Study Objective: To determine if autologous blood reinfusion influences overall hemostatic function following aortocoronary artery bypass graft (CABG) surgery, and if so, where the predominant area of this influence lies. Design: Prospective, with control values on each patient. Setting: Cardiac operating room of a major university-affiliated county hospital. Patients: 20 patients undergoing elective CABG surgery. Interventions: Following heparinization, and prior to cardiopulmonary bypass (CPB), venous blood (average 4.9 ml/kg) was removed via an indwelling internal jugular catheter into a preservative-free plastic transfer pack unit and stored without agitation at room temperature. This autologous whole blood was reinfused after systemic protamine reversal of heparin. Blood samples for analysis were drawn immediately before and 5 minutes after completion of the reinfusion. Measurements and Main Results: Autologous blood reinfusion appears to be significantly related to increased hemoglobin, hematocrit, platelet count, fibrinogen, plasminogen, and antiplasmin levels. The prothrombin time and activated partial thromboplastin times decreased significantly, whereas activated clotting times and D-dimer levels were unchanged. Significant increases occurred in the following thromboelastography parameters: maximum amplitude, amplitude 60 minutes after the maximum amplitude, and whole blood clot lysis index. Reaction time and coagulation time were not statistically different from control values. Conclusions: Significant improvements in coagulation and lytic parameters occur following CPB after the infusion of autologous blood. These improvements in coagulation indices may be the result of the infused blood or hemoconcentration, which is also known to occur during this period. Additional control studies are needed to differentiate these effects.
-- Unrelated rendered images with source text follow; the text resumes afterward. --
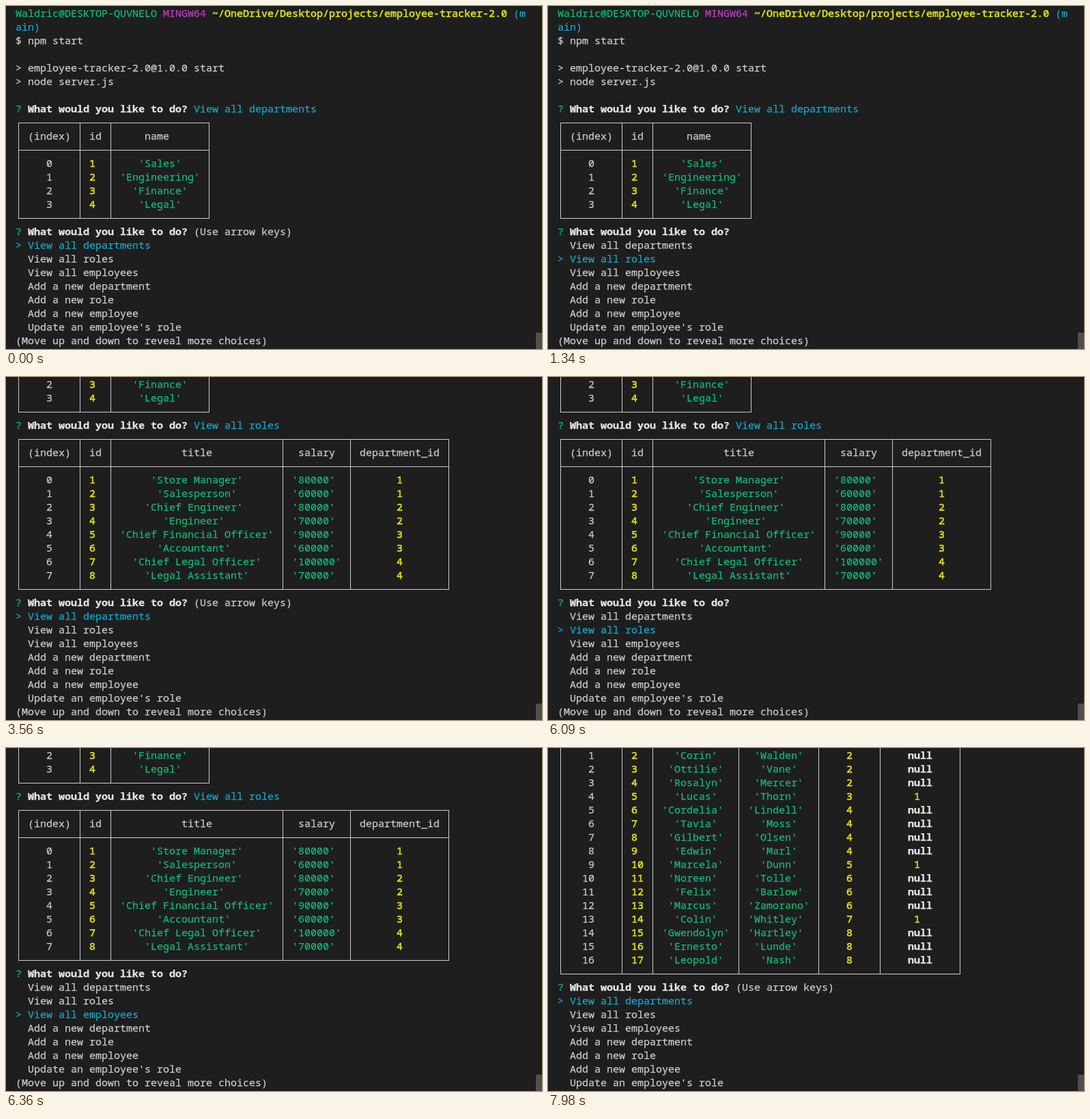
An HTML page for the animation above (8 s loop, 785 px wide and 503 px high).

```html
<!DOCTYPE html>
<html lang="en">
<head>
<meta charset="utf-8">
<title>Employee tracker terminal</title>
<style>
  html, body { margin: 0; width: 100%; height: 100%; overflow: hidden; background: #1e1e1e; }
  svg { display: block; width: 785px; height: 503px; }
  text {
    font: 15px "Noto Sans Mono", "DejaVu Sans Mono", monospace;
    white-space: pre;
    color: #ccc;
    fill: currentColor;
    stroke: currentColor;
    stroke-width: 0.25;
  }
  .green { color: #0dbc79; }
  .cyan { color: #11a8cd; }
  .magenta { color: #bc3fbc; }
  .yellow { color: #e5e510; stroke-width: 0.55; }
  .bold { color: #e5e5e5; font-weight: 700; }
  path { fill: none; stroke: #ccc; stroke-width: 1; shape-rendering: crispEdges; }
</style>
</head>
<body>
<svg id="stage" viewBox="0 0 785 503">
  <rect width="785" height="503" fill="#1e1e1e"/>
  <rect x="776" y="479" width="9" height="24" fill="#4f4f4f"/>
</svg>
<script>
const NS = "http://www.w3.org/2000/svg";
const stage = document.getElementById("stage");
const LEFT = 14, CHAR = 9, LINE = 20, BASE = 16;
const CHOICES = ["View all departments", "View all roles", "View all employees",
  "Add a new department", "Add a new role", "Add a new employee",
  "Update an employee's role"];

function add(parent, tag, attrs, text) {
  const el = document.createElementNS(NS, tag);
  for (const key in attrs) el.setAttribute(key, attrs[key]);
  if (text) el.textContent = text;
  return parent.appendChild(el);
}

function group(draw) {
  const g = add(stage, "g", { display: "none" });
  draw(g);
  return g;
}

function put(g, row, col, text, style = "") {
  add(g, "text", { x: LEFT + col * CHAR, y: BASE + row * LINE, class: style }, text);
}

function prompt(g, row, tail = "", style = "") {
  put(g, row, 0, "?", "green");
  put(g, row, 2, "What would you like to do?", "bold");
  if (tail) put(g, row, 29, tail, style);
}

function menu(g, row, selected, hint = "") {
  prompt(g, row, hint);
  CHOICES.forEach((choice, i) => {
    const on = i === selected;
    if (on) put(g, row + 1 + i, 0, ">", "cyan");
    put(g, row + 1 + i, 2, choice, on ? "cyan" : "");
  });
  put(g, row + 8, 0, "(Move up and down to reveal more choices)");
}

function styleOf(value, col) {
  if (col === 0) return "";
  if (value === null) return "bold";
  return typeof value === "number" ? "yellow" : "green";
}

// Centred cells; top is the row of the upper border, rows above 0 are scrolled off.
function table(g, top, widths, head, rows) {
  const edges = [0];
  widths.forEach(w => edges.push(edges[edges.length - 1] + w + 1));
  const lineX = col => LEFT + col * CHAR + 4.5;
  const lineY = row => row * LINE + 11.5;
  const end = top + 3 + rows.length;
  const right = lineX(edges[edges.length - 1]);

  let d = "";
  for (const row of [top, top + 2, end])
    if (row >= 0) d += `M${lineX(0) - 0.5} ${lineY(row)}H${right + 0.5}`;
  for (const col of edges)
    d += `M${lineX(col)} ${Math.max(0, lineY(top))}V${lineY(end)}`;
  add(g, "path", { d });

  const cell = (row, i, text, style) => {
    if (row < 0) return;
    put(g, row, edges[i] + 1 + Math.floor((widths[i] - text.length) / 2), text, style);
  };
  head.forEach((name, i) => cell(top + 1, i, name));
  rows.forEach((values, r) => [r, r + 1, ...values].forEach((v, i) => {
    const text = typeof v === "string" ? `'${v}'` : String(v);
    cell(top + 3 + r, i, text, styleOf(v, i));
  }));
}

const departments = ["Sales", "Engineering", "Finance", "Legal"].map(n => [n]);

const roles = [
  ["Store Manager", "80000"], ["Salesperson", "60000"],
  ["Chief Engineer", "80000"], ["Engineer", "70000"],
  ["Chief Financial Officer", "90000"], ["Accountant", "60000"],
  ["Chief Legal Officer", "100000"], ["Legal Assistant", "70000"]
].map(([title, pay], i) => [title, pay, 1 + (i >> 1)]);

const employees = [
  "Adele Quill 1", "Corin Walden 2", "Ottilie Vane 2", "Rosalyn Mercer 2",
  "Lucas Thorn 3", "Cordelia Lindell 4", "Tavia Moss 4", "Gilbert Olsen 4",
  "Edwin Marl 4", "Marcela Dunn 5", "Noreen Tolle 6", "Felix Barlow 6",
  "Marcus Zamorano 6", "Colin Whitley 7", "Gwendolyn Hartley 8",
  "Ernesto Lunde 8", "Leopold Nash 8"
].map(line => {
  const [first, last, role] = line.split(" ");
  return [first, last, +role, role % 2 ? 1 : null];
});

const departmentTable = (g, top) =>
  table(g, top, [9, 4, 15], ["(index)", "id", "name"], departments);

const intro = group(g => {
  put(g, 0, 0, "Waldric@DESKTOP-QUVNELO", "green");
  put(g, 0, 24, "MINGW64", "magenta");
  put(g, 0, 32, "~/OneDrive/Desktop/projects/employee-tracker-2.0", "yellow");
  put(g, 0, 81, "(m", "cyan");
  put(g, 1, 0, "ain)", "cyan");
  put(g, 2, 0, "$ npm start");
  put(g, 4, 0, "> employee-tracker-2.0@1.0.0 start");
  put(g, 5, 0, "> node server.js");
  prompt(g, 7, CHOICES[0], "cyan");
  departmentTable(g, 8);
});

const roleView = group(g => {
  departmentTable(g, -5);
  prompt(g, 3, CHOICES[1], "cyan");
  table(g, 4, [9, 4, 27, 10, 15],
    ["(index)", "id", "title", "salary", "department_id"], roles);
});

const staffView = group(g => {
  table(g, -4, [9, 4, 13, 12, 9, 12],
    ["(index)", "id", "first_name", "last_name", "role_id", "manager_id"], employees);
  menu(g, 17, 0, "(Use arrow keys)");
});

const fresh = group(g => menu(g, 16, 0, "(Use arrow keys)"));
const second = group(g => menu(g, 16, 1));
const third = group(g => menu(g, 16, 2));

const LOOP = 8000;
const steps = [
  [0, intro, fresh],
  [1340, intro, second],
  [3560, roleView, fresh],
  [6060, roleView],
  [6090, roleView, second],
  [6330, roleView],
  [6360, roleView, third],
  [7980, staffView]
];
const layers = [intro, roleView, staffView, fresh, second, third];
let current = null;

function show(time) {
  const step = steps.filter(s => s[0] <= time).pop();
  if (step === current) return;
  current = step;
  for (const layer of layers)
    layer.setAttribute("display", step.includes(layer) ? "inline" : "none");
}

const start = performance.now();
function tick() {
  show((performance.now() - start) % LOOP);
  requestAnimationFrame(tick);
}
tick();
</script>
</body>
</html>
```
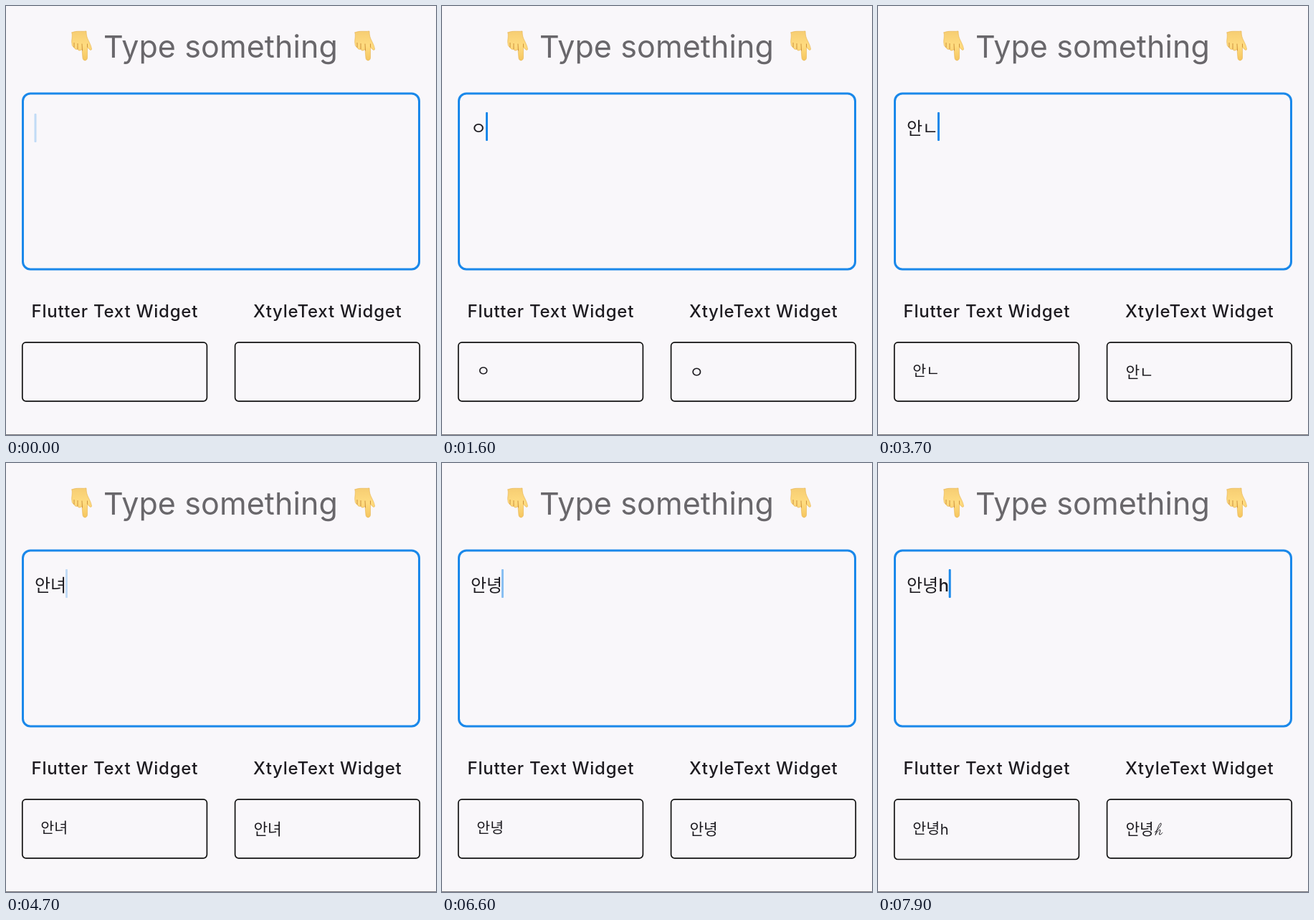
An HTML page that plays this animation: 600 by 598 pixels, repeating every 8000 ms.

```html
<!DOCTYPE html>
<html lang="en">
<head>
<meta charset="utf-8">
<title>Type something</title>
<style>
  html, body { margin: 0; width: 100%; height: 100%; overflow: hidden; background: #f9f7fa; }
  svg { display: block; width: 100%; height: 100%; }
  text { font-family: Inter, "Noto Sans CJK KR", "Noto Sans CJK", sans-serif; fill: #1d1b20; white-space: pre; }
  .title { font-size: 43px; fill: #69676b; letter-spacing: .1px; text-anchor: middle; }
  .label { font-size: 24px; font-weight: 500; letter-spacing: .75px; text-anchor: middle; }
  .hangul { font-family: "Noto Sans CJK KR", "Noto Sans CJK", sans-serif; }
  .box { fill: none; stroke: #111; stroke-width: 1.7; }
</style>
</head>
<body>
<svg viewBox="0 0 600 598">
  <defs>
    <linearGradient id="skin" x2="0" y2="1">
      <stop offset="0" stop-color="#f6cd72"/>
      <stop offset=".5" stop-color="#ffdc80"/>
      <stop offset="1" stop-color="#f5c55e"/>
    </linearGradient>
    <g id="hand" stroke-linecap="round">
      <path fill="url(#skin)" stroke="#e6b04c" stroke-width=".6" d="M2 3C8 0 16 2 22 1C22 7 23 10 25 14C27 18 29 22 29.5 26C29 29 26 27 23.5 23V38.5C23 43 17.5 43 17 38.5L16 26C14 29 10.5 28.5 10 26C8 27 5.5 26 5 23.5C3 23 2 21 2 18.5C1 14 3 10 2 3Z"/>
      <path fill="none" stroke="#c98a35" stroke-width=".9" d="M5 17.5V23.5M10 18.5V26M16 19L16.5 28M23.5 19V23"/>
    </g>
  </defs>

  <use href="#hand" x="90" y="34"/>
  <use href="#hand" x="485" y="34"/>
  <text class="title" x="299.5" y="71.5">Type something</text>

  <rect x="23.5" y="122" width="553" height="245" rx="10.5" fill="none" stroke="#1a88ea" stroke-width="3"/>
  <text class="hangul" id="input" x="40" y="179" font-size="24"></text>
  <text id="inputLatin" x="84.5" y="179" font-size="24" font-weight="500">h</text>
  <rect id="cursor" width="3" height="40" rx="1" fill="#1a88ea"/>

  <text class="label" x="151.8" y="434">Flutter Text Widget</text>
  <text class="label" x="448.8" y="434">XtyleText Widget</text>

  <rect class="box" id="plainBox" x="22.8" y="468.8" width="257.6" rx="5"/>
  <rect class="box" x="319.6" y="468.8" width="257.6" height="82" rx="5"/>
  <text class="hangul" id="plain" x="48.3" font-size="20.6"></text>
  <text id="plainLatin" x="86.8" y="517.5" font-size="20">h</text>
  <text class="hangul" id="styled" x="345.4" y="517.6" font-size="21.4"></text>
  <path id="script" fill="none" stroke="#1d1b20" stroke-linecap="round" d="M386.5 514.5C391 511 396.5 504 395 502.3C392.5 501 389.5 511 387 518.5C389 514 392.5 510.5 393.8 511.5C394.8 513 391.3 517.5 392.8 518C394 518.3 395.5 517 396.8 515.5"/>

  <rect y="597" width="600" height="1" fill="#77757a"/>
</svg>
<script>
const LOOP = 8000, STEP = 100;

// Time of each key press, composed Hangul, cursor x, whether the Latin letter follows.
const keys = [
  { at: -900, hangul: "", x: 39.5 },
  { at: 1300, hangul: "ㅇ", x: 61 },
  { at: 1900, hangul: "아", x: 61 },
  { at: 2500, hangul: "안", x: 61 },
  { at: 3300, hangul: "안ㄴ", x: 83 },
  { at: 4075, hangul: "안녀", x: 83 },
  { at: 5010, hangul: "안녕", x: 83 },
  { at: 7400, hangul: "안녕", x: 98.7, latin: true },
];

const el = id => document.getElementById(id);
const set = (id, attrs) => {
  for (const name in attrs) el(id).setAttribute(name, attrs[name]);
};

// Solid for half a second, then fades out and back in by quarters.
function cursorAlpha(elapsed) {
  const phase = elapsed % 1000;
  if (phase < 537.5) return 1;
  if (phase < 850) return Math.max(0, 0.75 - Math.floor((phase - 537.5) / 37.5) / 4);
  return Math.floor((phase - 850) / 37.5) / 4;
}

function draw(time) {
  const key = keys.findLast(k => k.at <= time);
  for (const id of ["input", "plain", "styled"]) el(id).textContent = key.hangul;
  const visibility = key.latin ? "visible" : "hidden";
  for (const id of ["inputLatin", "plainLatin", "script"]) set(id, { visibility });
  set("plain", { y: key.latin ? 517.3 : 515.5 });
  set("plainBox", { height: key.latin ? 83.7 : 82 });
  set("cursor", { x: key.x, y: key.hangul ? 148 : 150, opacity: cursorAlpha(time - key.at) });
}

const start = performance.now();
function tick() {
  const time = (performance.now() - start) % LOOP;
  draw(Math.floor(time / STEP) * STEP);
  requestAnimationFrame(tick);
}
tick();
</script>
</body>
</html>
```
- Autologous whole blood
- coronary artery bypass grafting
ASJC Scopus subject areas
- Anesthesiology and Pain Medicine